=== YOUR TASK ===
Search the data below for "center"; list each line that holds it.

=== PROVIDED ENTRIES ===

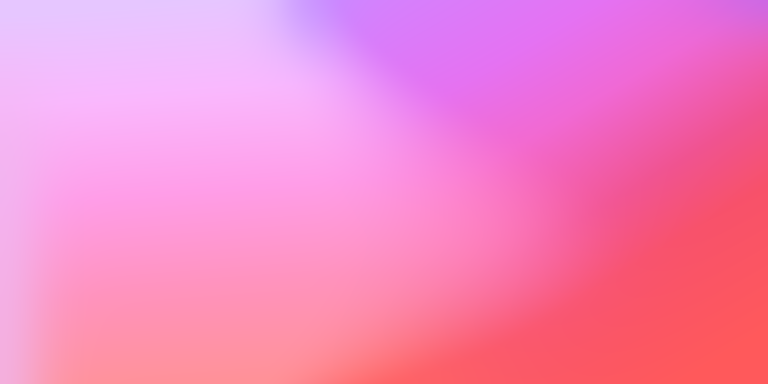
A Shadertoy shader for this background:

```glsl
// A soft two-sided gradient: a pale lilac-to-peach veil on the left and a
// violet-to-coral sweep on the right, blended along a curved, blurred seam.
// Gaussian glows warm the seam and tint the left rim, seam top and right corner.

const float PI = 3.14159265;

// Pale side, from top to bottom
const vec3 PALE_LILAC = vec3(0.900, 0.778, 1.000);
const vec3 PALE_ORCHID = vec3(0.978, 0.722, 0.994);
const vec3 PALE_PINK = vec3(1.000, 0.615, 0.908);
const vec3 PALE_ROSE = vec3(1.000, 0.575, 0.740);
const vec3 PALE_PEACH = vec3(1.000, 0.570, 0.595);

// Vivid side, along the diagonal
const vec3 VIOLET = vec3(0.820, 0.518, 1.000);
const vec3 ORCHID = vec3(0.895, 0.447, 0.953);
const vec3 MAGENTA = vec3(0.940, 0.410, 0.835);
const vec3 CRIMSON = vec3(0.940, 0.325, 0.565);
const vec3 RED = vec3(0.970, 0.318, 0.415);
const vec3 CORAL = vec3(1.000, 0.350, 0.355);

// Glows
const vec3 RIM_LILAC = vec3(0.940, 0.725, 0.945);
const vec3 SEAM_BLUE = vec3(0.740, 0.560, 1.000);
const vec3 SEAM_PINK = vec3(1.000, 0.435, 0.720);
const vec3 FLOOR_CORAL = vec3(1.000, 0.395, 0.395);
const vec3 CORNER_VIOLET = vec3(0.750, 0.410, 0.920);

// Shape of the seam and slope of the two sweeps
const float SEAM_X = 0.400;
const float SEAM_DRIFT = 0.03;
const float SEAM_BULGE = 0.20;
const float SEAM_BEND = 1.5;
const float SEAM_BLUR = 0.048;
const float SEAM_BULGE_BLUR = 0.13;
const float SEAM_DEPTH_BLUR = 0.05;
const float PALE_TILT = 0.15;
const float VIVID_TILT = 1.2;

// Moves from one colour to the next between two stops.
vec3 blendStop(vec3 from, vec3 to, float start, float end, float t) {
    return mix(from, to, clamp((t - start) / (end - start), 0.0, 1.0));
}

vec3 paleSide(float t) {
    vec3 color = blendStop(PALE_LILAC, PALE_ORCHID, 0.0, 0.24, t);
    color = blendStop(color, PALE_PINK, 0.24, 0.5, t);
    color = blendStop(color, PALE_ROSE, 0.5, 0.75, t);
    return blendStop(color, PALE_PEACH, 0.75, 1.0, t);
}

vec3 vividSide(float t) {
    vec3 color = blendStop(VIOLET, ORCHID, -0.2, 0.22, t);
    color = blendStop(color, MAGENTA, 0.22, 0.47, t);
    color = blendStop(color, CRIMSON, 0.47, 0.76, t);
    color = blendStop(color, RED, 0.76, 0.96, t);
    return blendStop(color, CORAL, 0.96, 1.35, t);
}

// Elliptical falloff around a centre.
float glow(vec2 p, vec2 center, vec2 radius) {
    vec2 q = (p - center) / radius;
    return exp(-dot(q, q));
}

void mainImage(out vec4 fragColor, in vec2 fragCoord) {
    vec2 p = fragCoord / iResolution.xy;
    float depth = 1.0 - p.y;

    // Both colour fields
    vec3 pale = paleSide(depth + PALE_TILT * (p.x - 0.25));
    vec3 vivid = vividSide(depth + VIVID_TILT * (p.x - 0.6));

    // Lilac haze along the left rim
    float rim = exp(-pow(p.x / 0.062, 2.0)) * smoothstep(0.0, 0.5, depth);
    pale = mix(pale, RIM_LILAC, 0.75 * rim);

    // Warm light on the vivid side of the seam
    vivid = mix(vivid, SEAM_PINK, 0.75 * glow(p, vec2(0.58, 0.40), vec2(0.17, 0.22)));
    vivid = mix(vivid, FLOOR_CORAL, 0.95 * glow(p, vec2(0.47, 0.0), vec2(0.20, 0.22)));

    // Curved seam, softest where it bulges
    float bulge = sin(PI * pow(depth, SEAM_BEND));
    float seam = SEAM_X + SEAM_DRIFT * depth + SEAM_BULGE * bulge;
    float blur = SEAM_BLUR + SEAM_BULGE_BLUR * bulge + SEAM_DEPTH_BLUR * depth;
    vec3 color = mix(pale, vivid, smoothstep(seam - blur, seam + blur, p.x));

    // Cool glows at the top
    color = mix(color, SEAM_BLUE, 0.5 * glow(p, vec2(0.40, 1.0), vec2(0.055, 0.15)));
    color = mix(color, CORNER_VIOLET, 0.75 * glow(p, vec2(1.02, 1.02), vec2(0.11, 0.11)));

    fragColor = vec4(color, 1.0);
}
```
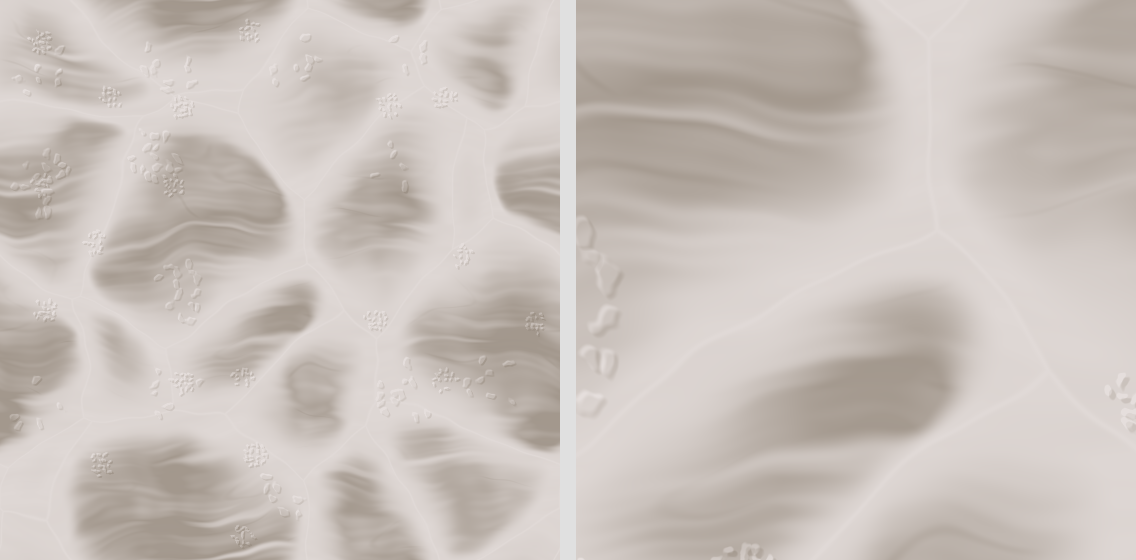
Left, the full canvas; right, a detail of the centre.
A Shadertoy shader for this texture:

```glsl
#define STONE_GRID 4.0
#define SIZE_SPREAD 0.75
#define GLOW_WIDTH 0.085
#define VEIN_WIDTH 0.0017
#define STREAK_AMOUNT 0.42
#define CLOUD_AMOUNT 0.38
#define STONE_TONE 0.34
#define RELIEF 0.24
#define DARK_TAUPE vec3(0.617, 0.573, 0.528)
#define PALE_CREAM vec3(0.884, 0.857, 0.847)

vec3 hash3(vec2 cell, int seed) {
    uvec3 v = uvec3(ivec3(ivec2(cell), seed)) * 1664525u + 1013904223u;
    v.x += v.y * v.z; v.y += v.z * v.x; v.z += v.x * v.y;
    v ^= v >> 16u;
    v.x += v.y * v.z; v.y += v.z * v.x; v.z += v.x * v.y;
    return vec3(v >> 8u) / 16777216.0;
}

mat2 rotation(float a) {
    float c = cos(a), s = sin(a);
    return mat2(c, s, -s, c);
}

// Gradient noise that wraps after a whole number of cells
float cornerSlope(vec2 cell, vec2 d, float period, int seed) {
    float a = 6.2832 * hash3(mod(cell, period), seed).x;
    return dot(vec2(cos(a), sin(a)), d);
}

float gradNoise(vec2 p, float period, int seed) {
    vec2 i = floor(p), f = p - i;
    vec2 u = f * f * f * (f * (f * 6.0 - 15.0) + 10.0);
    vec2 e = vec2(1, 0);
    return mix(mix(cornerSlope(i, f, period, seed),
                   cornerSlope(i + e, f - e, period, seed), u.x),
               mix(cornerSlope(i + e.yx, f - e.yx, period, seed),
                   cornerSlope(i + 1.0, f - 1.0, period, seed), u.x), u.y);
}

// Weighted Voronoi stones: x = edge distance, y = rounded edge distance
vec2 stones(vec2 uv, out vec2 local, out vec3 id) {
    vec2 p = uv * STONE_GRID, base = floor(p), site = base;
    float best = 1e5;
    for (int k = 0; k < 25; k++) {
        vec2 c = base + vec2(k % 5, k / 5) - 2.0;
        vec3 h = hash3(mod(c, STONE_GRID), 1);
        vec2 s = c + 0.1 + 0.8 * h.xy;
        float power = dot(p - s, p - s) - SIZE_SPREAD * h.z * h.z;
        if (power < best) { best = power; site = s; id = h; }
    }
    float edge = 1e5, sum = 1e-9;
    for (int k = 0; k < 25; k++) {
        vec2 c = base + vec2(k % 5, k / 5) - 2.0;
        vec3 h = hash3(mod(c, STONE_GRID), 1);
        vec2 s = c + 0.1 + 0.8 * h.xy;
        float gap = length(s - site);
        if (gap < 0.001) continue;
        float power = dot(p - s, p - s) - SIZE_SPREAD * h.z * h.z;
        float d = (power - best) / (2.0 * gap);
        edge = min(edge, d);
        sum += exp(-d / 0.09);
    }
    local = (p - site) / STONE_GRID;
    return vec2(edge, -0.09 * log(sum)) / STONE_GRID;
}

// Height of small chips gathered into round clusters
float chips(vec2 uv, float grid, float clusters, float radius, float keep, int seed) {
    vec2 p = uv * grid, base = floor(p);
    float warp = gradNoise(p * 2.0, grid * 2.0, seed + 2), height = 0.0;
    float soft = max(0.14, grid / iResolution.y);
    for (int k = 0; k < 9; k++) {
        vec2 c = base + vec2(k % 3, k / 3) - 1.0;
        vec3 r = hash3(mod(c, grid), seed);
        vec2 centre = c + 0.2 + 0.6 * r.xy;
        vec2 cp = centre / grid * clusters, cc = floor(cp);
        vec3 h = hash3(mod(cc, clusters), seed + 1);
        float reach = length(cp - cc - 0.35 - 0.3 * h.xy);
        if (reach > radius || h.z > 0.45 || fract(r.x * 13.0) > keep) continue;
        vec2 q = rotation(6.2832 * r.z) * (p - centre);
        float d = length(q * vec2(1.0, 1.7)) + 0.4 * warp;
        float size = 0.32 + 0.2 * fract(r.z * 7.0);
        height = max(height, 1.0 - smoothstep(size - soft, size + soft, d));
    }
    return height;
}

float allChips(vec2 uv) {
    return max(chips(uv, 110.0, 8.0, 0.17, 0.85, 20), chips(uv, 52.0, 5.0, 0.28, 0.38, 30));
}

void mainImage(out vec4 fragColor, in vec2 fragCoord) {
    vec2 uv = fragCoord / iResolution.xy;
    vec2 bend = vec2(gradNoise(uv * 5.0, 5.0, 2), gradNoise(uv * 5.0, 5.0, 3));
    vec2 ripple = vec2(gradNoise(uv * 19.0, 19.0, 4), gradNoise(uv * 19.0, 19.0, 5));
    vec2 local;
    vec3 id;
    vec2 edge = stones(uv + 0.05 * bend + 0.008 * ripple, local, id);

    // Brushed streaks and clouds, anchored to each stone
    vec2 q = rotation(0.3 * (id.x - 0.5)) * local;
    q.y += 0.02 * gradNoise(q * 7.0 + 64.0 * id.yz, 64.0, 6);
    float streak = gradNoise(q * vec2(4, 27) + 64.0 * id.xy, 64.0, 7)
                 + 0.5 * gradNoise(q * vec2(7, 75) + 64.0 * id.yz, 64.0, 8);
    float cloud = gradNoise(q * 8.0 + 64.0 * id.zx, 64.0, 9)
                + 0.4 * gradNoise(q * 21.0 + 64.0 * id.xy, 64.0, 10);
    float crack = gradNoise(q * vec2(4, 13) + 64.0 * id.zy, 64.0, 11);
    float tone = STONE_TONE + 0.45 * (fract(id.x * 5.0 + id.y * 3.0) - 0.55);
    tone += STREAK_AMOUNT * streak + CLOUD_AMOUNT * cloud;
    tone -= 0.1 * (1.0 - smoothstep(0.0, 0.035, abs(crack))) * smoothstep(0.0, 0.3, cloud);
    tone = max(tone, 0.09 + 0.05 * streak);

    // Pale halo, wide on some sides and tight on others
    float side = gradNoise(local * 6.0 + 64.0 * id.yx, 64.0, 12);
    float width = max(0.012, GLOW_WIDTH * (1.0 + 1.6 * side));
    float halo = 1.0 - smoothstep(0.0, width, edge.y * (1.0 + 1.1 * streak));
    tone = mix(tone, 0.93 + 0.06 * streak, halo);

    // Thin bright veins and embossed chips
    float vein = edge.x / max(VEIN_WIDTH, 0.7 / iResolution.y);
    tone = mix(tone, 1.0, 0.75 * exp(-vein * vein));
    float height = allChips(uv);
    float slope = height - allChips(uv + vec2(-0.0025, 0.0025));
    tone += 0.1 * height * (1.0 - halo) + RELIEF * slope;

    fragColor = vec4(mix(DARK_TAUPE, PALE_CREAM, clamp(tone, 0.0, 1.05)), 1.0);
}
```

=== PROBLEM SOLUTION ===
float glow(vec2 p, vec2 center, vec2 radius) {
    vec2 q = (p - center) / radius;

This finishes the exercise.